The gold price jumped the $1,350 bar on Thursday, shaking off weakness displayed yesterday when a cooling of Ukraine-Russia tensions saw safe-haven buying dry up.
On the Comex division of the New York Mercantile Exchange, gold futures for April delivery last traded at $1,351.50 an ounce, up $11.20 from Wednesday’s close and not far off its 2014 best reached on Monday.
Gold is now trading near its highest level since September and up more than 12% since the start of the year.
The gold price was boosted by speculation that world number two consumer India could soon lift curbs and ease taxes on imports that have been in place for more than a year.
The restrictions were designed to shore up the rupee and reduce the country’s crippling current account deficit.
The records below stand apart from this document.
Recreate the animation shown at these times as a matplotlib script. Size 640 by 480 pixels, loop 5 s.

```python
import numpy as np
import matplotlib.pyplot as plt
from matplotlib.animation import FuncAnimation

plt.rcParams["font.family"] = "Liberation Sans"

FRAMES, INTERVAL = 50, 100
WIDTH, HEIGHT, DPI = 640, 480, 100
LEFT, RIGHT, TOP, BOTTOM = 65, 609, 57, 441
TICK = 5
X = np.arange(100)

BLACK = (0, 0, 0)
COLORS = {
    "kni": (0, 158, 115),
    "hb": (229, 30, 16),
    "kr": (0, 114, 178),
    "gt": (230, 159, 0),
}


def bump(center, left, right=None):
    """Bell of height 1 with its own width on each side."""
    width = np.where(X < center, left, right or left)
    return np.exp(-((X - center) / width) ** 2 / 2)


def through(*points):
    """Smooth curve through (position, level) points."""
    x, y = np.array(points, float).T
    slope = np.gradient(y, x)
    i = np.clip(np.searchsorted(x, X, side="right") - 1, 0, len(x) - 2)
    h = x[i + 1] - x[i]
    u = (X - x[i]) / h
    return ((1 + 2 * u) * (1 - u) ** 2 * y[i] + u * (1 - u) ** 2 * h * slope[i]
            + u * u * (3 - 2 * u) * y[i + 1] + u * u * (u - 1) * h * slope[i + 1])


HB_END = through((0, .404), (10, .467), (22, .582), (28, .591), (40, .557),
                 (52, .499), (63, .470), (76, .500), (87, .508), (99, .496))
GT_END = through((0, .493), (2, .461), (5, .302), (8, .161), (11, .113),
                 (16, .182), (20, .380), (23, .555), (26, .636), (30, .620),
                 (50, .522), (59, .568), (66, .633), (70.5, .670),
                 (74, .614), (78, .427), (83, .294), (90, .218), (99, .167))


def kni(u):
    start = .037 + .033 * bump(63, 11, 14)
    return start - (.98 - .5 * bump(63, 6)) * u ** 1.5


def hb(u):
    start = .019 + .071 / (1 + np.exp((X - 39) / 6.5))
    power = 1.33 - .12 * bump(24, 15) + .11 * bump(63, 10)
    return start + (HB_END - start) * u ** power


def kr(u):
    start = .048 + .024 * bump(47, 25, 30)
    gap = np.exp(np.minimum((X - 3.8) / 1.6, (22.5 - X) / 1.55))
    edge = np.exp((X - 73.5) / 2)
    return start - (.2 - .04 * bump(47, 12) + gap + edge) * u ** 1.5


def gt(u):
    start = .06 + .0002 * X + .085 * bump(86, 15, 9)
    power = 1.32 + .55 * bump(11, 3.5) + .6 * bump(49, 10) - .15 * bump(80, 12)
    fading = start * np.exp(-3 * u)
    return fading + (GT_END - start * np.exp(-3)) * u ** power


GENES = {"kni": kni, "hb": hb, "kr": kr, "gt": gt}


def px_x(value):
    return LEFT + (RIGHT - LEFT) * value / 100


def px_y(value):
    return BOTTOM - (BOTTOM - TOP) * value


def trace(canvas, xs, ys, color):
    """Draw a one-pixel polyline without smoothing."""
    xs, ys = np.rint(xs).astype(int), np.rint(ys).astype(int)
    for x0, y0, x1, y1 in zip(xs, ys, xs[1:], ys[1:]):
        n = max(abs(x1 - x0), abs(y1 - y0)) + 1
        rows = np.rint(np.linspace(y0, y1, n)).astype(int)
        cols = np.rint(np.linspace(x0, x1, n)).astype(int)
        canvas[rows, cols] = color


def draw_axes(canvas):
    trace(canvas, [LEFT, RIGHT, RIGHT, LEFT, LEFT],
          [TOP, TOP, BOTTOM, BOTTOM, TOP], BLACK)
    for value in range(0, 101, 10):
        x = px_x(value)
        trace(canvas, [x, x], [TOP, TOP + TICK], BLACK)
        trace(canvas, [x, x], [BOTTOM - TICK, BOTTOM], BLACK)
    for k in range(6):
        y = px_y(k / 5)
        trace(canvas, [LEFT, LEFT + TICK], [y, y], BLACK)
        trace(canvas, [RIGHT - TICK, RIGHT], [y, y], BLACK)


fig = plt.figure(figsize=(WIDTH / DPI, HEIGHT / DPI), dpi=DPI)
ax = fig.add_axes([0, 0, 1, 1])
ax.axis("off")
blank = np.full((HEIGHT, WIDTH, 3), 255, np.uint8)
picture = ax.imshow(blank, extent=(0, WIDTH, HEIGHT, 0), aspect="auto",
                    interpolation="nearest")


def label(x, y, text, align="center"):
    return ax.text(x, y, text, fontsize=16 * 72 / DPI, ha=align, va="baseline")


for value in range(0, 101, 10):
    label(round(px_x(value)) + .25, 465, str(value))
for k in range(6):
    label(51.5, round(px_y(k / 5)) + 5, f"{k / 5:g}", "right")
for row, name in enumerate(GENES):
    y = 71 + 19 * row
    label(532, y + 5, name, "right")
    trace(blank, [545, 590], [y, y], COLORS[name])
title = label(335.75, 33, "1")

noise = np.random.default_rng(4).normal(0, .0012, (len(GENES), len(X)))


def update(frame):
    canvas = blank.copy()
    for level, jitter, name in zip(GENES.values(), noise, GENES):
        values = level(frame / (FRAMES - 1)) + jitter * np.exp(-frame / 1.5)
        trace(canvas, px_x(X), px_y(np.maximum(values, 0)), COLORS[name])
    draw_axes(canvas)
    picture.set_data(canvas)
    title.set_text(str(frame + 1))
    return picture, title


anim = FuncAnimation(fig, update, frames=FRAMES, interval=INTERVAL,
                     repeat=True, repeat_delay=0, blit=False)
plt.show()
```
The latter has now fallen to an 8-year low, while the currency hit a three-month high.
Despite the curbs Indian consumption still rose by more than 100 tonnes to 975 tonnes last year while according to some estimates "unofficial imports" almost doubled to triple digits.
China is now the top consumer of gold, with 2013 imports soaring to 1,065 tonnes, up from 807 tonnes the year before. Together the two giants are responsible for more than half of the world’s demand.
Demand in the form of bars, coins and particularly jewellery may rise sharply in India should the punitive duties of 10% and other measures like mandatory re-export of 20% of imports be lifted.
China’s consumption is also forecast to rise steadily from today levels.
The impact of renewed Indian buying may be relatively subdued however, given that Asian demand is highly price sensitive.
Premiums demanded by traders in India spiked to as much as $140 an ounce during India’s wedding season, but has now fallen back to less than half that despite the acute shortage of bullion inside the country.
From as much as $37 when gold was trading at $1,200 last year, premiums paid on the Shanghai Gold Exchange have no fallen back to $1–2 per ounce as the gold price appreciates.
Bullion and investment bank HSBC in a research report sums it up this way:
"The majority of gold jewelry is purchased in EMs. Traditionally, high prices can have a negative effect on relatively price-sensitive buyers in economies with limited discretionary consumer incomes, such as India, China, the rest of Asia, and countries in the Middle East.
According to HSBC, as a result of this, a floor is likely to form around the USD1,200 or lower because such a drop "would likely stimulate retail demand and act as a break on declines”, while a sharp rally above USD1,400 or higher, “could weaken physical demand for coins and bars”, which would help put a ceiling on prices.